Invoices marketplace AREX has raised 3 million euros from Lifeline and LocalGlobe’s Robin Klein for further product development and to underpin its 2017 launch into the British market.
Irish startup AREX, founded in 2014 by two Finns and an Estonian, has put together what they call an Account Receivables Exchange – a solution for short-term borrowing against receivables, a solution which is having a number of competitors like Investly.
AREX works by using your accounts receivables as an asset to borrow against – so say you hit that big deal that’s going to pay out in 60 days, you can take that invoice to AREX where the credit ratings of the two companies are used to create an AREX contract that can be bid on by investors. If enough investors make the market you can receive the invoiced money immediately, at a discount.
A team of serial entrepreneurs with wide-ranging experience in fintech, financial services and database architecture at Maventa (electronic invoicing), Wall Street Systems (FX and treasury), J.P. Morgan and Skype, AREX – which stands for ‘Account Receivables Exchange’ – is working on transforming the way cash-squeezed small- and mid-sized firms access short-term finance.
“AREX are yet another example of the ambition and brilliance of execution so evident in the Nordic fintech sector right now. They are a team with proven pedigree and a huge mission in a market that’s poised for enormous change – and we’re very excited to be working with them,” said LocalGlobe’s Robin Klein.
A perfect storm of sector trends has converged to create an increasingly difficult trading environment for SMBs globally.

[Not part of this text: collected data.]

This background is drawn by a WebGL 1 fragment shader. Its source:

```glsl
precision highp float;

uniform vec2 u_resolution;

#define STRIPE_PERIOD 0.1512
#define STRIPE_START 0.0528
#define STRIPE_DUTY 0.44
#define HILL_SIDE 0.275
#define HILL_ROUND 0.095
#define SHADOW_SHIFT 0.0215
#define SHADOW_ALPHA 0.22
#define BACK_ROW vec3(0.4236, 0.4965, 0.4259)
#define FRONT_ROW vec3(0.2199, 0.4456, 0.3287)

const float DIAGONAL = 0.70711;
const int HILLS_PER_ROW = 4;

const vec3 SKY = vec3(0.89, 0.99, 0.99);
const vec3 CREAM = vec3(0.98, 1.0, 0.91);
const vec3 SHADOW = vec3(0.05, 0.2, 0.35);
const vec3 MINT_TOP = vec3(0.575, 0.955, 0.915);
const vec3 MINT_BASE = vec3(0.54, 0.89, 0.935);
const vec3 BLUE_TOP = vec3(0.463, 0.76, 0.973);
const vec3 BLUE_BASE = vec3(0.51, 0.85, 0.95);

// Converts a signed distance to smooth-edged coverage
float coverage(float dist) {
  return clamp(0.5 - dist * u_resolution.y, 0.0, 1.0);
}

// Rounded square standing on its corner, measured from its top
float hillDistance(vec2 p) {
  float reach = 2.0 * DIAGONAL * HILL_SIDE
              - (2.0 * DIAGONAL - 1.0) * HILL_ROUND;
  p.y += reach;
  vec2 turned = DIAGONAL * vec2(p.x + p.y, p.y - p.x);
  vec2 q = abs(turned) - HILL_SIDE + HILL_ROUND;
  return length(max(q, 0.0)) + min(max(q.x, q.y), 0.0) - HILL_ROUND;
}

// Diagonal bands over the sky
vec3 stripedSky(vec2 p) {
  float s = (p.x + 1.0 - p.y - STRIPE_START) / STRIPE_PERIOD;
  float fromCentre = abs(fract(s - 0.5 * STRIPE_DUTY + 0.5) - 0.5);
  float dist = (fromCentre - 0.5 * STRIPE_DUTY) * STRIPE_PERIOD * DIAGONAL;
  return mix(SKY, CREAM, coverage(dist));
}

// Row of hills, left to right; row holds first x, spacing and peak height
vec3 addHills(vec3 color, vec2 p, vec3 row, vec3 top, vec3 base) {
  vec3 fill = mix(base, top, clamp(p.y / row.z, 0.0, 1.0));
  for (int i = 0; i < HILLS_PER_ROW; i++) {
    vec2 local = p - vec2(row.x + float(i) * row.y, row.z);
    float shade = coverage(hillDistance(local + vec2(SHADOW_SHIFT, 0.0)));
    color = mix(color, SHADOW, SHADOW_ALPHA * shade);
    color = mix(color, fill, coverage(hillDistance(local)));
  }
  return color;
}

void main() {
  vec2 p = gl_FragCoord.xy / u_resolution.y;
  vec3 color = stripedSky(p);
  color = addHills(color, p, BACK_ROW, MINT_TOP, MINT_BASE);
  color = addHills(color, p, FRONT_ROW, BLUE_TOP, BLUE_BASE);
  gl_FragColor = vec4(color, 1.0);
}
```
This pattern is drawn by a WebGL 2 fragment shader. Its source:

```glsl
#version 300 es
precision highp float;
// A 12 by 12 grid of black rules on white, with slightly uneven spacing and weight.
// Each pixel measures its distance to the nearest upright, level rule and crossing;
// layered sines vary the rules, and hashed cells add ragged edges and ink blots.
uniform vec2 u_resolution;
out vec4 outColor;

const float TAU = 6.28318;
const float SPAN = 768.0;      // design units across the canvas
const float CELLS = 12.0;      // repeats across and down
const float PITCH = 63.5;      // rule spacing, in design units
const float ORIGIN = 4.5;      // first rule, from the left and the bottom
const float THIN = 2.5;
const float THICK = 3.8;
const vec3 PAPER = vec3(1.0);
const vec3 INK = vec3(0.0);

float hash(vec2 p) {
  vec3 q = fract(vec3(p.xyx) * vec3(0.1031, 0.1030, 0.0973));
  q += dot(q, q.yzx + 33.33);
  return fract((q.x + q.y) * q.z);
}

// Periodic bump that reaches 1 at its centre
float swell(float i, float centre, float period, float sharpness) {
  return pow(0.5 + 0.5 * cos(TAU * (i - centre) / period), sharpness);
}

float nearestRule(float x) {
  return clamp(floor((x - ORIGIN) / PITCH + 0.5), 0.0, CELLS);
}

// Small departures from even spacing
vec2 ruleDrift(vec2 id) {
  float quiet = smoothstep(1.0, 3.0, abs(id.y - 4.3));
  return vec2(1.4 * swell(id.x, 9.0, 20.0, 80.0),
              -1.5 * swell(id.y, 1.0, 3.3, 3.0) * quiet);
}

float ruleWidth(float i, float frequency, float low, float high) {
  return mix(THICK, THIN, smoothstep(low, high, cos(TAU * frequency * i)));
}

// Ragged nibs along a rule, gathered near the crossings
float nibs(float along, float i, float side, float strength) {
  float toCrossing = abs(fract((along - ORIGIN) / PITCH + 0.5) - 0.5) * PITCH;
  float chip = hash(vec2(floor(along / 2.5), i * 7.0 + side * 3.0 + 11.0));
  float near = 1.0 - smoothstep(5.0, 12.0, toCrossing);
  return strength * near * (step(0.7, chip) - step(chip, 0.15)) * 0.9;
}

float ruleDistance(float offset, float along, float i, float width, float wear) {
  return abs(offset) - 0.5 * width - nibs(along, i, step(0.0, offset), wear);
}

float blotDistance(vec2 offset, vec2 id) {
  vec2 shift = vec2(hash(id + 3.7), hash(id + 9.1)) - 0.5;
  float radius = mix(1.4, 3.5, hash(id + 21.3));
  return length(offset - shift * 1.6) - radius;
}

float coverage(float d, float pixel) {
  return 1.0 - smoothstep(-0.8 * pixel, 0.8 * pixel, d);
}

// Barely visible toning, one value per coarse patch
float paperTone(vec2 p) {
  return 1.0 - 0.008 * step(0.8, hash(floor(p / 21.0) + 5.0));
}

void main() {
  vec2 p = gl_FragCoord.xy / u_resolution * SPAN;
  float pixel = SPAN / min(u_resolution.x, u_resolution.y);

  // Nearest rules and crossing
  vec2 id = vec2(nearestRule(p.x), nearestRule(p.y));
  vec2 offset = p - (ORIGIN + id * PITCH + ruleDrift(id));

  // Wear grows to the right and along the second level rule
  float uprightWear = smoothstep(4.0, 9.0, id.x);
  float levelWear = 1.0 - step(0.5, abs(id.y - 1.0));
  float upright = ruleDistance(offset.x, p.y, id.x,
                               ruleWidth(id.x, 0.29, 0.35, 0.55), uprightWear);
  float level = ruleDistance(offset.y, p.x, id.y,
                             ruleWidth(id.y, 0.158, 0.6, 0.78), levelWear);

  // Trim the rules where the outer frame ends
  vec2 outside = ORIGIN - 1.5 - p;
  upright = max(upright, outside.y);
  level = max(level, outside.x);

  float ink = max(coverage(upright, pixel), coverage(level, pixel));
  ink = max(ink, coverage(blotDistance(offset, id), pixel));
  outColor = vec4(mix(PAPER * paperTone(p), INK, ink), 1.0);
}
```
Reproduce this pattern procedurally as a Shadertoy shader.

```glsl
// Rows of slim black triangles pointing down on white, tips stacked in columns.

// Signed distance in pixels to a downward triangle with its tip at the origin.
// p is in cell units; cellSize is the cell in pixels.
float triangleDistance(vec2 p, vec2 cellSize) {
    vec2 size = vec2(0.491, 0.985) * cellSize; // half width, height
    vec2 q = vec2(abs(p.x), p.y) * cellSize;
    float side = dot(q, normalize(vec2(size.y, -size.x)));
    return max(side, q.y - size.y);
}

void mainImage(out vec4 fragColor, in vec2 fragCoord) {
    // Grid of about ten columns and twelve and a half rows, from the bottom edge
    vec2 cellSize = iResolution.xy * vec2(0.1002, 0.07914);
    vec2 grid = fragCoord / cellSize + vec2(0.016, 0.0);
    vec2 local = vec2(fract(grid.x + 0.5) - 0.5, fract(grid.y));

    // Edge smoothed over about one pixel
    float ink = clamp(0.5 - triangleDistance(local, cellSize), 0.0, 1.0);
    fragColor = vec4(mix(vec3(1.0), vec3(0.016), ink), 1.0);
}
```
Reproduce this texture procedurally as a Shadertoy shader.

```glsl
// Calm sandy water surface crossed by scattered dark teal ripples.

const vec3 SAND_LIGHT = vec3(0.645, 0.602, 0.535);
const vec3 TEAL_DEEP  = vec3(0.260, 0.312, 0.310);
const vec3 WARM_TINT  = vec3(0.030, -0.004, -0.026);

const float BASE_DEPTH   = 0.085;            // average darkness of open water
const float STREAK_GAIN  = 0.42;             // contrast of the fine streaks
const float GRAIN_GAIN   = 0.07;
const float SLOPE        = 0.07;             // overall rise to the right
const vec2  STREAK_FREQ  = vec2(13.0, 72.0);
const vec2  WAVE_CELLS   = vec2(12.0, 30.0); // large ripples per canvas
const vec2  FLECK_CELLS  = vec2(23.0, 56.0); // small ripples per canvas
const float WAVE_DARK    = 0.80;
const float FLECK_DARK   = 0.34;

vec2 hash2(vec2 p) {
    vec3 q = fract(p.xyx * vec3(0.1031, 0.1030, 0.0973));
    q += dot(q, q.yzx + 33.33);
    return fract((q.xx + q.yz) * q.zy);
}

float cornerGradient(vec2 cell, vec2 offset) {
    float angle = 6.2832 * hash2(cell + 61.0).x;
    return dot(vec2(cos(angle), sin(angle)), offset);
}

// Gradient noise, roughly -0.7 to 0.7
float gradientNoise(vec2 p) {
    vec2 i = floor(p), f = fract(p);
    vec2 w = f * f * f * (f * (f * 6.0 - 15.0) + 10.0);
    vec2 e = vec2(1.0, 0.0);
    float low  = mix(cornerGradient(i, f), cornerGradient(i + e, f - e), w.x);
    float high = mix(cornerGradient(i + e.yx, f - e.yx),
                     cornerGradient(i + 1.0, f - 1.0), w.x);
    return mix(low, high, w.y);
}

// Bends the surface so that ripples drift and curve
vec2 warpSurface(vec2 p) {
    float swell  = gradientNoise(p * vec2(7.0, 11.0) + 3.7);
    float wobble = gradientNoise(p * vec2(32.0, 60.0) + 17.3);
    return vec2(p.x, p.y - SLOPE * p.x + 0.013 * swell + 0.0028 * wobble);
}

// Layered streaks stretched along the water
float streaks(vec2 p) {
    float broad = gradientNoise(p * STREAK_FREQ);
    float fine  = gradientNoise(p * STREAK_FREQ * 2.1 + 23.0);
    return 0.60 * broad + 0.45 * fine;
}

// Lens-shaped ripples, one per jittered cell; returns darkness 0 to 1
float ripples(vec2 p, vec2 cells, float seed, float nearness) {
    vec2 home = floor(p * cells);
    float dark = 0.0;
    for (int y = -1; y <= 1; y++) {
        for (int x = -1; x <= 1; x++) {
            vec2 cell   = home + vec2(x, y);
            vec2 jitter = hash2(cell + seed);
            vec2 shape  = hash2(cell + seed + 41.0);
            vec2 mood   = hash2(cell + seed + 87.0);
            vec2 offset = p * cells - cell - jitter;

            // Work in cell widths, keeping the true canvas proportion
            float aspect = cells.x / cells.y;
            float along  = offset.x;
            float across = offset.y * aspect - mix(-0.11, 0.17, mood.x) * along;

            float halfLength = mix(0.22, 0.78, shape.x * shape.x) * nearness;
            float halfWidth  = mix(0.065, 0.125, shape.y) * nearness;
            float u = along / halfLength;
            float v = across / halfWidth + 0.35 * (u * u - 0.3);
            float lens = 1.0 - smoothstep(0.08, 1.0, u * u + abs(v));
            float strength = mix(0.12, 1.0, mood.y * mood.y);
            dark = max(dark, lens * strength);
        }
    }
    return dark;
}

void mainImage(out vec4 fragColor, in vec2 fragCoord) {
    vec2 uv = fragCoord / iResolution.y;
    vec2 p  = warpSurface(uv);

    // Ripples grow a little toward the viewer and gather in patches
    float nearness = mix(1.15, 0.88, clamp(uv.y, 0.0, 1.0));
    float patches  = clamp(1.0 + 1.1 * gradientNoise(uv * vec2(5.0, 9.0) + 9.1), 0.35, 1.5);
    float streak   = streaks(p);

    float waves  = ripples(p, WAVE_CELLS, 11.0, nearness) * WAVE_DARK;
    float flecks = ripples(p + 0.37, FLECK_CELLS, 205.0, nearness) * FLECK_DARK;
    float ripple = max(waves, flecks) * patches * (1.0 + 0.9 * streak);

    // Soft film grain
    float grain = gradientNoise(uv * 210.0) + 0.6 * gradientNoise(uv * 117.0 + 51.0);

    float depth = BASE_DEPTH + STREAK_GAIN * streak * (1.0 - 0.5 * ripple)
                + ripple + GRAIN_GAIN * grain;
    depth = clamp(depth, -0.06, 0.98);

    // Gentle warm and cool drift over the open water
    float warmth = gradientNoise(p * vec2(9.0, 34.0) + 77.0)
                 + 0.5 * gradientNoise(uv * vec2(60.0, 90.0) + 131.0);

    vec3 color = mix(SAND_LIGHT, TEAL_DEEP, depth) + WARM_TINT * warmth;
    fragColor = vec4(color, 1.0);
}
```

First, since the credit crunch, measures introduced to strengthen the regulation, risk management and supervision of the banking sector have choked off the supply of money banks have available to lend to businesses, reducing by around 50 percent the cash loaned to SMBs annually.
Many of the larger players have extended their own payment terms, meaning that SMBs are increasingly facing situations in which their suppliers are asking to be paid immediately, whereas their customers are taking 90 days to pay them.
Creating new asset class
SMBs are increasingly finding that borrowing against unpaid invoices is one of the most effective ways to enhance their cash flow, said AREX’s founding CEO Kim Forsman. “The factoring industry – already a $2tn market globally – is one which has remained largely manual and little-changed by technology, with SMBs obliged to sell their invoices via intermediaries at hugely disadvantageous terms.”
With less than 3 percent of invoices worldwide sold to factoring companies today, the global factoring market could be growing to be worth up to $70tn, said Timo Ahopelto, Founding Partner at lead investors Lifeline Ventures.
“Kim and the team are building an entirely new asset class, that is both a new model for investors, enabling them to participate in SMB financing in a way that simply wasn’t possible before, and a critically important way for small and medium businesses – potentially across the world – to release their working capital,” Ahopelto said.